BY CONNOR DUFFEY| Drag queens have long served as a brilliant, bombastic presence in gay nightlife and the culture at large. With their glamorous, cartoonish appearances and larger-than-life personas, these gutsy entertainers have positioned themselves as joyous mascots for gay culture, albeit primarily limiting their presence to more adult enjoyment in clubs and bars.
Given their candy-coated exterior, why then has the shimmering grandeur of drag queens been limited to more mature audiences? Wouldn’t their seismic, effervescent presence end up a hit with a younger demographic as well?
Writer Michelle Tea, alongside RADAR Productions in San Francisco, has put a stop to this with Drag Queen Story Hour, a read-aloud program for children that embraces edification, kindness and a more inclusive environment for the younger generation.
Drag Queen Story Hour is a fairly self-explanatory program: drag queens visit city libraries to read children’s stories to an audience of excitable kids and ponderous parents, leaving their more risqué performance flairs at home. The queens read from a pre-approved list of books from the library, sometimes delving into issues such as gender fluidity or general LGBT acceptance. Such was the case when the drag queen Harmonica Sunbeam read “Morris Micklewhite and the Tangerine Dress” by Christine Baldacchino to a group of children six and under at the New York Public Library in Greenwich Village. The story concerns a boy who enthusiastically wears a dress to school each day, despite any potential backlash from his peers.
In a report from The New Yorker, Tea divulged that one of her main inspirations for the program was her belief that drag queens make ideal performers for children:
“‘I have long thought that drag queens need to be the performers at children’s parties, rather than magicians or clowns,’ she said. ‘Drag has become more mainstream. Kids might have seen one on a billboard or on TV.’”
Barbara “Bix” Warden, a librarian at the San Francisco Public Library, where the program has been hosted since 2015, told NBC News that she believed the Story Hour elicited delight from its young attendees:
“‘The children react very positively…They love the drag queens and want to have their picture taken with them. They adore the face-painting which we have had accompanying the readings at our programs.’”
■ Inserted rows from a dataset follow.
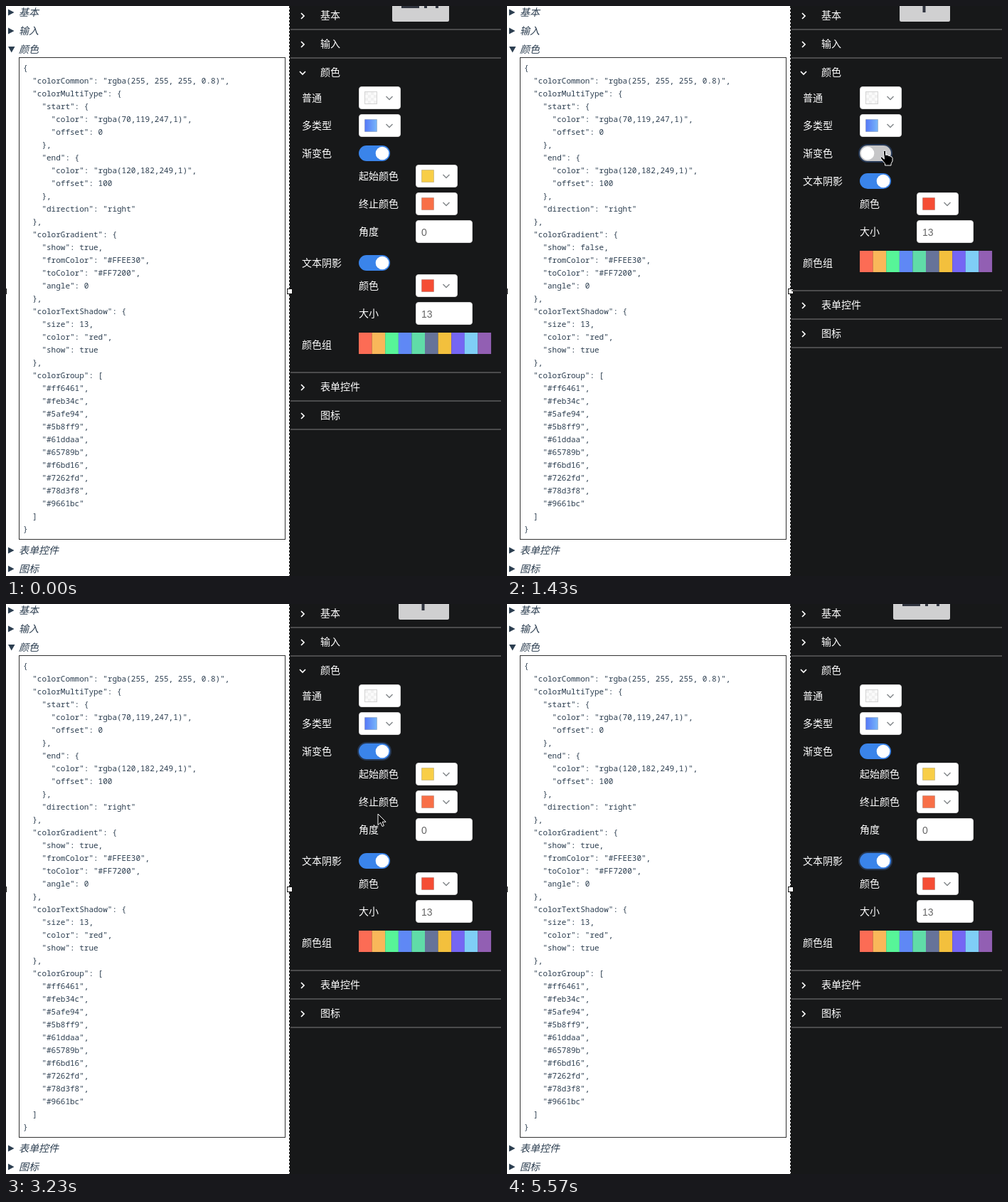
Animation, 696 px wide and 801 px high, one loop 5.64 s. Source, as an HTML page:

```html
<!DOCTYPE html>
<html lang="zh-CN">
<head>
<meta charset="utf-8">
<style>
  html, body { margin: 0; width: 100%; height: 100%; overflow: hidden; background: #fff; }
  svg { display: block; width: 696px; height: 801px; }
  text { font: 14px "Noto Sans CJK SC", "Noto Sans CJK", sans-serif; fill: #fff; }
  .summary { font-style: italic; font-weight: 500; fill: #2c3e50; }
  .code { font: 11px "Noto Sans Mono", monospace; fill: #2c3e50; white-space: pre; }
  .value { font: 14px "Liberation Sans", Arial, sans-serif; fill: #666; }
</style>
</head>
<body>
<svg id="stage" viewBox="0 0 696 801"></svg>
<script>
const LOOP = 5640;
const stage = document.getElementById('stage');

function add(parent, tag, attrs = {}, content = '') {
  const node = document.createElementNS('http://www.w3.org/2000/svg', tag);
  for (const key in attrs) node.setAttribute(key, attrs[key]);
  node.textContent = content;
  parent.append(node);
  return node;
}
const group = parent => add(parent, 'g');
const rect = (parent, x, y, width, height, fill, more) =>
  add(parent, 'rect', { x, y, width, height, fill, ...more });
const path = (parent, d, more) => add(parent, 'path', { d, ...more });
const label = (parent, x, y, content, cls = '') =>
  add(parent, 'text', { x, y: y + 5, class: cls }, content);
const stroke = (parent, d, color, width) =>
  path(parent, d, { fill: 'none', stroke: color, 'stroke-width': width });

// JSON side
const colors = ['#ff6461', '#feb34c', '#5afe94', '#5b8ff9', '#61ddaa',
  '#65789b', '#f6bd16', '#7262fd', '#78d3f8', '#9661bc'];

function jsonLines(gradientOn, shadowOn) {
  return JSON.stringify({
    colorCommon: 'rgba(255, 255, 255, 0.8)',
    colorMultiType: {
      start: { color: 'rgba(70,119,247,1)', offset: 0 },
      end: { color: 'rgba(120,182,249,1)', offset: 100 },
      direction: 'right'
    },
    colorGradient: { show: gradientOn, fromColor: '#FFEE30', toColor: '#FF7200', angle: 0 },
    colorTextShadow: { size: 13, color: 'red', show: shadowOn },
    colorGroup: colors
  }, null, 2).split('\n');
}

rect(stage, 0, 0, 696, 801, '#fff');
[['基本', 9], ['输入', 35], ['颜色', 61, true], ['表单控件', 765], ['图标', 791]]
  .forEach(([name, y, open]) => {
    path(stage, open ? `M3 ${y - 4}h9.5l-4.75 8.5z` : `M3 ${y - 4.5}v9l8.5 -4.5z`, { fill: '#2c3e50' });
    label(stage, 18, y, name, 'summary');
  });
rect(stage, 18.5, 72.5, 374, 677, 'none', { stroke: '#333' });
const codeLines = jsonLines(true, true).map((line, i) =>
  add(stage, 'text', { x: 24, y: 91 + 18 * i, class: 'code' }, line));

// Settings side
rect(stage, 399, 0, 297, 801, '#171819');
add(stage, 'line', { x1: 398.5, y1: 0, x2: 398.5, y2: 801, stroke: '#222', 'stroke-dasharray': '3 2' });
rect(stage, -6.5, 397.5, 7, 7, '#fff', { stroke: '#111' });
rect(stage, 395.5, 397.5, 7, 7, '#fff', { stroke: '#111' });

function section(parent, y, name, open) {
  stroke(parent, open ? `M413 ${y - 1}l4 4 4 -4` : `M415 ${y - 3}l4 4 -4 4`, '#fff', 1.7);
  label(parent, 442, y, name);
}
const divider = (parent, y) => rect(parent, 400, y - 1, 296, 2, '#4b4b4c');

function picker(parent, x, y, fill) {
  rect(parent, x + .5, y - 15.5, 58, 31, '#fff', { rx: 3.5, stroke: '#d9d9d9' });
  rect(parent, x + 8.5, y - 8.5, 17, 17, fill, { stroke: '#000', 'stroke-opacity': .16 });
  stroke(parent, `M${x + 38.5} ${y - 2}l4.5 4.5 4.5 -4.5`, '#85898c', 1.5);
}
function input(parent, y, value) {
  rect(parent, 576.5, y - 15.5, 79, 31, '#fff', { rx: 3.5, stroke: '#d9d9d9' });
  label(parent, 584, y + 1, value, 'value');
}
function makeSwitch(parent, y) {
  const ring = rect(parent, 494, y - 13, 48, 26, '#253753', { rx: 13 });
  const track = rect(parent, 496, y - 11, 44, 22, '', { rx: 11 });
  const knob = add(parent, 'circle', { cy: y, r: 9.3, fill: '#fff' });
  return (on, focused) => {
    const mix = (a, b) => Math.round(a + (b - a) * on);
    track.setAttribute('fill', `rgb(${mix(198, 58)},${mix(198, 132)},${mix(200, 234)})`);
    knob.setAttribute('cx', 507 + 22 * on);
    ring.style.display = focused ? '' : 'none';
  };
}

const defs = add(stage, 'defs');
const blend = add(defs, 'linearGradient', { id: 'blend' });
add(blend, 'stop', { offset: 0, 'stop-color': 'rgb(84,120,247)' });
add(blend, 'stop', { offset: 1, 'stop-color': 'rgb(120,182,249)' });

section(stage, 13, '基本');
divider(stage, 33);
section(stage, 53, '输入');
divider(stage, 73);
section(stage, 93, '颜色', true);
label(stage, 416, 129, '普通');
picker(stage, 496, 129, '#fafafa');
for (let i = 0; i < 8; i++)
  rect(stage, 505 + i % 4 * 4, 121 + (Math.floor(i / 4) * 2 + i % 2) * 4, 4, 4, '#f0f0f0');
label(stage, 416, 168, '多类型');
picker(stage, 496, 168, 'url(#blend)');
label(stage, 416, 207, '渐变色');
const setGradient = makeSwitch(stage, 207);

const gradientRows = group(stage);
label(gradientRows, 496, 239, '起始颜色');
picker(gradientRows, 576, 239, '#f8ce47');
label(gradientRows, 496, 278, '终止颜色');
picker(gradientRows, 576, 278, '#f86f47');
label(gradientRows, 496, 317, '角度');
input(gradientRows, 317, '0');

const shadowBlock = group(stage);
label(shadowBlock, 416, 361, '文本阴影');
const setShadow = makeSwitch(shadowBlock, 361);
const shadowRows = group(shadowBlock);
label(shadowRows, 496, 393, '颜色');
picker(shadowRows, 576, 393, '#f54d34');
label(shadowRows, 496, 432, '大小');
input(shadowRows, 432, '13');

const tail = group(shadowBlock);
label(tail, 416, 476, '颜色组');
['#fc6c55', '#f9b75a', '#57f598', '#5f88f5', '#60dca8', '#667399', '#f3c03d', '#7566f4', '#7fcef6', '#925fb3']
  .forEach((fill, i) => rect(tail, 496 + 18.6 * i, 459, 18.7, 30, fill));
divider(tail, 515);
section(tail, 535, '表单控件');
divider(tail, 555);
section(tail, 575, '图标');
divider(tail, 595);

// Clipped badge on the top edge, in two widths
function badge(x, marks) {
  const g = group(stage);
  rect(g, x, -10, 623 - x, 32, '#d0d0d1', { rx: 2.5 });
  marks.forEach(([left, width, height]) => rect(g, left, 0, width, height, '#30343f'));
  return g;
}
const wideBadge = badge(543, [[556, 25, 3], [588, 4, 3], [604, 4, 3]]);
const slimBadge = badge(552, [[584.5, 4, 9]]);

// Pointer
const outline = { fill: '#000', stroke: '#fff', 'stroke-linejoin': 'round' };
const pointer = group(stage);
const arrow = path(pointer, 'M0 0v15.5l3.6 -3.4 2.4 5.4 2.4 -1 -2.3 -5.3h5z', outline);
const hand = path(pointer, 'M-1.6 1.6a1.6 1.6 0 0 1 3.2 0v5l1.2 -.5 1.8 .6 .9 .8 2 .2 1 1 1.5 .3 1 1.5v4.5'
  + 'l-2 3.5v2.5h-8.5v-2.5l-3 -3.5 -3 -4c-1 -1.6 1 -2.7 2.3 -1.3l2.6 2.4z', outline);

// time, x, y
const track = [
  [120, 662, 2], [670, 543, 198], [810, 533, 205], [950, 531, 203], [1900, 531, 203],
  [1910, 526, 200], [2040, 526, 200], [2120, 523, 198], [2390, 523, 198], [2400, 522, 197],
  [2850, 522, 197], [3225, 523, 295], [3440, 519, 362], [4810, 519, 362], [5020, 534, 420], [LOOP, 534, 420]
];
function pointerAt(time) {
  const t = 120 + Math.floor((time - 120) / 69) * 69;
  const i = Math.max(1, track.findIndex(key => key[0] >= t));
  const [a, b] = [track[i - 1], track[i]];
  const k = (t - a[0]) / (b[0] - a[0]);
  return [a[1] + (b[1] - a[1]) * k, a[2] + (b[2] - a[2]) * k];
}

const within = (t, from, to) => t >= from && t < to;
const show = (node, visible) => { node.style.display = visible ? '' : 'none'; };
const shift = (node, y) => node.setAttribute('transform', `translate(0 ${y})`);
const slide = (t, start) => {
  const k = Math.min(1, Math.max(0, (t - start + 35) / 240));
  return k * k * (3 - 2 * k);
};
// A switch turned off and on again at the given times
const level = (t, off, on) => t < off ? 1 : t < on ? 1 - slide(t, off) : slide(t, on);

let lastState = '';
function draw(t) {
  const gradientOn = !within(t, 1160, 2610);
  const shadowOn = !within(t, 3640, 4260);
  setGradient(level(t, 1160, 2610), within(t, 1160, 3640));
  setShadow(level(t, 3640, 4260), t >= 3640);

  const state = `${gradientOn},${shadowOn}`;
  if (state !== lastState) {
    lastState = state;
    jsonLines(gradientOn, shadowOn).forEach((line, i) => { codeLines[i].textContent = line; });
    show(gradientRows, gradientOn);
    show(shadowRows, shadowOn);
    shift(shadowBlock, gradientOn ? 0 : -115);
    shift(tail, shadowOn ? 0 : -76);
  }

  const active = within(t, 120, 5570);
  show(slimBadge, active);
  show(wideBadge, !active);
  show(pointer, active);
  if (active) {
    const [x, y] = pointerAt(t);
    pointer.setAttribute('transform', `translate(${x} ${y})`);
    const overSwitch = within(t, 670, 2920) || within(t, 3370, 4880);
    show(hand, overSwitch);
    show(arrow, !overSwitch);
  }
}

const start = performance.now();
function tick() {
  draw((performance.now() - start) % LOOP);
  requestAnimationFrame(tick);
}
tick();
</script>
</body>
</html>
```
Kyle Casey Chu, who performs in drag as Panda Dulce and took part in the program at the San Francisco Public Library, also spoke to NBC News about why he believes Drag Queen Story Hour is a positive experience for children and helps in de-stigmatization of the LGBT community:
“’More than just exposing youth to different forms of beauty, performance, and experience, it dispels the stigma and stereotypes of predation and lechery that are so often and unfortunately projected onto LGBTQ youth workers…And it does so in such an innocent, playful, and positive way. It’s a beautiful thing.’”
RADAR Productions’ executive director Juliana Delgado Lopera echoed sentiments to SF Gate that children being a part of queer spaces was a general rarity and could ultimately be wholly positive in execution:
“’I think generally queers are not mixed with kids – especially drag queens…It’s really beautiful to have drag queens painting children’s faces and telling stories. It’s disrupting that idea that queers can’t mix with kids.’”
With the advent of a program like Drag Queen Story Hour, children are seeing LGBT individuals in a more normalized and friendly atmosphere, even if they may not yet realize it. Hopefully, as a result, some of these children will be a little less afraid to tell their parents if they too feel similarly to Morris Micklewhite.
Drag Queen Story Hour has locations in Los Angeles, San Francisco, and New York City. Visit dragqueenstoryhour.org to find out how you and your child can attend.